*** Block opens ***
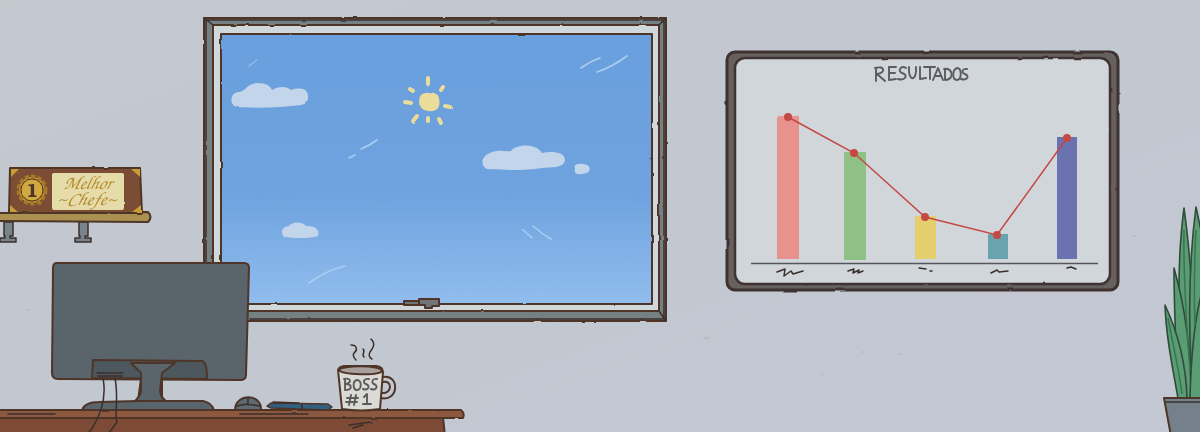
<!DOCTYPE html>
<html lang="pt">
<head>
<meta charset="utf-8">
<title>Escritório do chefe</title>
<style>
:root {
  --wall: #c3c8d1;
  --ink: #3b2f2b;
  --brown-ink: #4f3527;
  --frame: #758083;
  --sill: #d0d8dc;
  --cloud: #c3d5ea;
  --sun: #ecdc99;
  --board: #d0d6da;
  --board-rim: #66605f;
  --trend: #c64843;
  --monitor: #59646b;
  --monitor-dark: #4d575e;
  --desk: #8d5840;
  --desk-front: #7d4b35;
  --shelf: #aa9152;
  --plaque: #7c4d35;
  --gold: #c99c35;
  --paper: #e6dcaa;
  --mug: #dcdad5;
  --leaf: #5a9d73;
  --pot: #74808c;
}
html, body { margin: 0; overflow: hidden; background: var(--wall); }
svg { display: block; width: 1200px; height: 432px; }
.outline { stroke: var(--brown-ink); stroke-width: 2; stroke-linejoin: round; stroke-linecap: round; }
.line { fill: none; stroke: var(--ink); stroke-width: 1.5; stroke-linecap: round; stroke-linejoin: round; }
.glint { fill: none; stroke: #a9cdf1; stroke-width: 1.6; stroke-linecap: round; }
.clouds { fill: var(--cloud); }
.lettering { fill: none; stroke: #5b5c5f; stroke-width: 1.9; stroke-linecap: round; stroke-linejoin: round; }
.script { font: italic 19px "TeX Gyre Chorus", cursive; }
.award { font: bold 19px "TeX Gyre Bonum", serif; fill: var(--brown-ink); }
.leaves path { fill: var(--leaf); stroke: #2f4b3a; stroke-width: 1.6; stroke-linejoin: round; }
</style>
</head>
<body>
<svg viewBox="0 0 1200 432" xmlns="http://www.w3.org/2000/svg">
  <defs>
    <linearGradient id="sky" x1="0" y1="0" x2="0" y2="1">
      <stop offset="0" stop-color="#6a9fdd"/>
      <stop offset=".6" stop-color="#6ea3df"/>
      <stop offset=".82" stop-color="#82b1e7"/>
      <stop offset="1" stop-color="#91bdee"/>
    </linearGradient>
    <linearGradient id="wall-light" x1="0" y1="0" x2="1" y2="1">
      <stop offset="0" stop-color="#c4c8cf"/>
      <stop offset=".5" stop-color="#c2c8d0"/>
      <stop offset="1" stop-color="#c3c8d3"/>
    </linearGradient>
    <filter id="pencil" x="-5%" y="-5%" width="110%" height="110%">
      <feTurbulence type="fractalNoise" baseFrequency=".06" numOctaves="2" seed="4"/>
      <feDisplacementMap in="SourceGraphic" scale="2"/>
    </filter>
    <path id="bracket" d="M5 0H14V14H11V16H17V20H1V16H6V14H5Z"/>
  </defs>

  <rect id="wall" width="1200" height="432" fill="url(#wall-light)"/>
  <g fill="none" stroke="#b3b1b1" stroke-linecap="round">
    <path d="M704 338H709M821 373L823 375M899 354H902M862 352H864M1133 236H1136M27 310H29"/>
  </g>

  <g id="window" filter="url(#pencil)">
    <rect class="outline" x="204" y="18" width="462" height="303" fill="var(--frame)"/>
    <rect class="outline" x="213" y="25" width="446" height="286" fill="var(--sill)"/>
    <rect class="outline" x="221" y="34" width="431" height="270" fill="url(#sky)"/>
    <path class="line" d="M204 18L213 25M666 18L659 25M666 321L659 311M206 20V262M664 20V319M206 20H664M250 319H664"/>
    <g class="clouds">
      <path d="M236 107C230 105 229 94 238 92C246 92 246 84 257 83C267 83 270 86 272 90C278 86 287 86 291 90C304 86 309 91 308 99C307 106 299 105 291 106C274 108 253 108 236 107Z"/>
      <path d="M487 169C480 166 481 156 490 153C499 149 505 152 511 151C515 145 535 142 542 153C552 151 565 152 565 160C564 168 553 167 542 168C524 171 503 170 487 169Z"/>
      <path d="M575 173C571 166 577 163 582 164C590 164 592 170 587 173C583 174 579 175 575 173Z"/>
      <path d="M284 237C279 230 284 226 289 226C294 221 302 222 306 226C315 226 320 229 318 236C310 239 295 238 284 237Z"/>
    </g>
    <g id="sun" fill="var(--sun)">
      <path d="M421 95C427 91 438 92 439 98C441 108 437 112 428 111C419 110 417 101 421 95Z"/>
      <path fill="none" stroke="var(--sun)" stroke-width="4" stroke-linecap="round" d="M428 78V84M443 87L441 90M445 106L450 107M439 119L441 123M428 118V121M417 116L413 121M411 103L405 102M413 91L410 89"/>
    </g>
    <path class="glint" d="M581 68Q591 61 600 58M597 72Q612 67 627 56M361 149Q369 146 377 140M349 158L355 155M309 283Q325 271 345 266M522 229L532 238M533 226Q542 234 551 239"/>
    <path class="glint" opacity=".5" d="M249 66L257 60"/>
    <g id="latch" class="outline" fill="#727477">
      <rect x="404" y="301" width="27" height="4"/>
      <path d="M419 299H439V306H432V308H425V305H419Z"/>
    </g>
  </g>

  <g id="results-board">
    <g filter="url(#pencil)">
      <rect x="727" y="52" width="391" height="238" rx="8" fill="var(--board-rim)" stroke="#3f3330" stroke-width="3"/>
      <rect x="735" y="58" width="375" height="226" rx="10" fill="var(--board)" stroke="#3f3330" stroke-width="2.5"/>
    </g>
    <g class="lettering" role="img" aria-label="RESULTADOS">
      <path d="M876 68L876 81M875 68C885 65 886 73 877 74L885 81"/>
      <path d="M896 67H889V80L896 79M889 73H895"/>
      <path d="M906 68C901 65 897 71 902 73C909 75 905 81 898 79"/>
      <path d="M909 67C908 82 917 82 916 67"/>
      <path d="M920 67V79L926 78"/>
      <path d="M924 67H935M930 67V79"/>
      <path d="M933 80L938 68L943 80M935 76H941"/>
      <path d="M945 69V80C955 80 953 67 944 69"/>
      <path d="M957 68C952 70 952 80 957 80C962 79 962 68 957 68Z"/>
      <path d="M967 69C962 68 961 73 965 74C970 76 967 81 961 79"/>
    </g>
    <g id="bars">
      <path d="M777 118Q778 116 780 116H799V259H777Z" fill="#e8928d"/>
      <rect x="844" y="152" width="22" height="108" fill="#8fc086"/>
      <rect x="915" y="216" width="21" height="43" fill="#e5ce6e"/>
      <rect x="988" y="234" width="20" height="25" fill="#68a3ae"/>
      <rect x="1057" y="137" width="20" height="122" fill="#6a73af"/>
    </g>
    <path d="M751 263.5H1098" stroke="#55565c" stroke-width="1.5"/>
    <g id="trend" fill="var(--trend)">
      <polyline points="788,117 854,153 925,217 997,235 1067,138" fill="none" stroke="var(--trend)" stroke-width="1.5"/>
      <circle cx="788" cy="117" r="4"/><circle cx="854" cy="153" r="4"/><circle cx="925" cy="217" r="4"/><circle cx="997" cy="235" r="4"/><circle cx="1067" cy="138" r="4"/>
    </g>
    <path id="scribbles" class="line" d="M777 272L785 269L784 276L791 271L793 274L803 271M848 271L854 269L853 273L859 270L858 273L863 271M919 268L926 269M930 271H932M991 273L997 270L999 272L1008 271M1067 268L1071 267L1076 269"/>
  </g>

  <g id="shelf">
    <g fill="#78838b" stroke="var(--ink)" stroke-width="1.5" stroke-linejoin="round">
      <use href="#bracket" x="-1" y="222"/>
      <use href="#bracket" x="74" y="222"/>
    </g>
    <path class="outline" fill="var(--shelf)" d="M-3 213L148 212Q153 217 148 222L-3 221Z"/>
    <g id="plaque" filter="url(#pencil)">
      <path class="outline" fill="var(--plaque)" d="M10 168L140 168L142 213L9 213Z"/>
      <path fill="var(--gold)" d="M11 169H19L11 177ZM131 169H140V177ZM10 205L18 212H10ZM141 205V212H132Z"/>
      <rect x="52" y="173" width="72" height="37" rx="2" fill="var(--paper)"/>
      <circle cx="32" cy="190" r="13" fill="var(--gold)" stroke="#a87a27" stroke-width="5" stroke-dasharray="4 2"/>
      <circle cx="32" cy="190" r="11" fill="#d2a941" stroke="var(--brown-ink)"/>
    </g>
    <text class="award" x="32" y="197" text-anchor="middle">1</text>
    <g class="script" text-anchor="middle">
      <text x="87" y="189" fill="#b58a2c" textLength="48" lengthAdjust="spacingAndGlyphs">Melhor</text>
      <text x="86" y="205" fill="#b58a2c" textLength="60" lengthAdjust="spacingAndGlyphs">~Chefe~</text>
    </g>
  </g>

  <g id="desk" filter="url(#pencil)">
    <path class="outline" fill="var(--desk-front)" d="M-4 417H443L445 436H-4Z"/>
    <path class="outline" fill="var(--desk)" d="M-4 410H461Q465 413 463 418H-4Z"/>
    <path class="line" stroke-width="1" d="M349 425L371 422M353 428L363 425M8 414H55M240 414H308"/>
  </g>

  <g id="monitor">
    <path class="outline" fill="var(--monitor)" d="M82 410Q85 402 99 402L138 401H203Q212 403 214 410Z"/>
    <path class="outline" fill="var(--monitor-dark)" d="M133 362H178L162 371V401H138L142 371Z"/>
    <path class="outline" fill="var(--monitor)" d="M57 263L244 263Q249 263 249 268L246 375Q246 380 240 380L58 379Q52 379 52 373L53 268Q53 263 57 263Z"/>
    <path class="outline" fill="var(--monitor-dark)" stroke-width="1.5" d="M93 360L202 361Q207 362 207 379L92 378Z"/>
    <path class="outline" fill="var(--monitor)" d="M131 363H175L162 373L160 391Q161 398 166 401H135Q141 395 141 390V373Z"/>
    <path class="line" d="M97 373H123M98 376H122"/>
    <path class="line" d="M103 378C107 399 99 418 91 430L86 435M115 378C119 399 114 416 117 422L109 433"/>
  </g>

  <g id="mouse" class="outline">
    <path fill="#5e6970" d="M235 410C235 393 262 393 261 410Z"/>
    <path class="line" d="M248 398V405M236 406L247 404L260 406"/>
  </g>

  <g id="pen" class="outline">
    <path fill="#315f80" stroke-width="1.5" d="M267 406L271 403L328 404L332 407L328 410L271 408Z"/>
    <path class="line" d="M273 402L299 403M302 404V409"/>
  </g>

  <g id="mug">
    <path class="outline" fill="none" d="M383 377C400 374 399 402 381 398M383 382C393 380 392 394 382 393"/>
    <path class="outline" fill="var(--mug)" d="M338 370Q339 366 346 366H376Q383 367 383 372L380 409Q361 412 342 409Z"/>
    <path class="outline" fill="#aaa09c" stroke-width="1.5" d="M339 370C341 365 381 365 382 371C379 376 342 375 339 370Z"/>
    <g class="lettering" stroke="var(--ink)" role="img" aria-label="BOSS #1">
      <path d="M345 379V390C353 390 352 384 346 384C352 383 351 377 344 379"/>
      <path d="M357 380C352 381 353 390 357 390C362 390 362 380 357 380Z"/>
      <path d="M369 379C364 378 362 383 366 384C371 386 368 391 363 389"/>
      <path d="M377 379C372 378 371 383 374 384C379 386 376 391 371 389"/>
      <path d="M351 395L349 405M356 395L354 405M347 398H358M346 402H357M364 397L367 394V404M363 404H371"/>
    </g>
    <path class="line" d="M351 345C357 345 358 350 354 353C352 356 354 358 356 360M363 349C366 351 361 355 364 357M371 339C376 344 373 348 370 352C368 356 370 358 372 359"/>
  </g>

  <g id="plant">
    <g class="leaves">
      <path d="M1198 400C1188 330 1191 260 1200 222V400Z"/>
      <path d="M1186 398C1177 330 1177 260 1184 208C1192 265 1195 330 1197 398Z"/>
      <path d="M1193 398C1188 330 1189 260 1196 207L1203 240V398Z"/>
      <path d="M1178 398C1176 350 1174 310 1174 268C1186 310 1191 350 1191 398Z"/>
      <path d="M1178 398C1172 365 1166 335 1165 305C1179 335 1186 365 1187 398Z"/>
      <path d="M1190 398C1191 360 1194 320 1202 292V398Z"/>
    </g>
    <path fill="none" stroke="#397553" stroke-width="1.5" d="M1184 230C1183 280 1187 330 1190 370M1196 230C1194 270 1194 300 1195 325M1168 318C1173 345 1179 370 1182 394"/>
    <path class="outline" fill="var(--pot)" d="M1164 398H1204V436H1171Z"/>
    <path class="line" d="M1166 402H1200"/>
  </g>
</svg>
</body>
</html>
*** Block closes ***
_WHAT TO PRODUCE_. Retype nothing except the lines from the line holding "400C1188 330 1191" through the last line of the entries, both included.

_ANSWER_.
      <path d="M1198 400C1188 330 1191 260 1200 222V400Z"/>
      <path d="M1186 398C1177 330 1177 260 1184 208C1192 265 1195 330 1197 398Z"/>
      <path d="M1193 398C1188 330 1189 260 1196 207L1203 240V398Z"/>
      <path d="M1178 398C1176 350 1174 310 1174 268C1186 310 1191 350 1191 398Z"/>
      <path d="M1178 398C1172 365 1166 335 1165 305C1179 335 1186 365 1187 398Z"/>
      <path d="M1190 398C1191 360 1194 320 1202 292V398Z"/>
    </g>
    <path fill="none" stroke="#397553" stroke-width="1.5" d="M1184 230C1183 280 1187 330 1190 370M1196 230C1194 270 1194 300 1195 325M1168 318C1173 345 1179 370 1182 394"/>
    <path class="outline" fill="var(--pot)" d="M1164 398H1204V436H1171Z"/>
    <path class="line" d="M1166 402H1200"/>
  </g>
</svg>
</body>
</html>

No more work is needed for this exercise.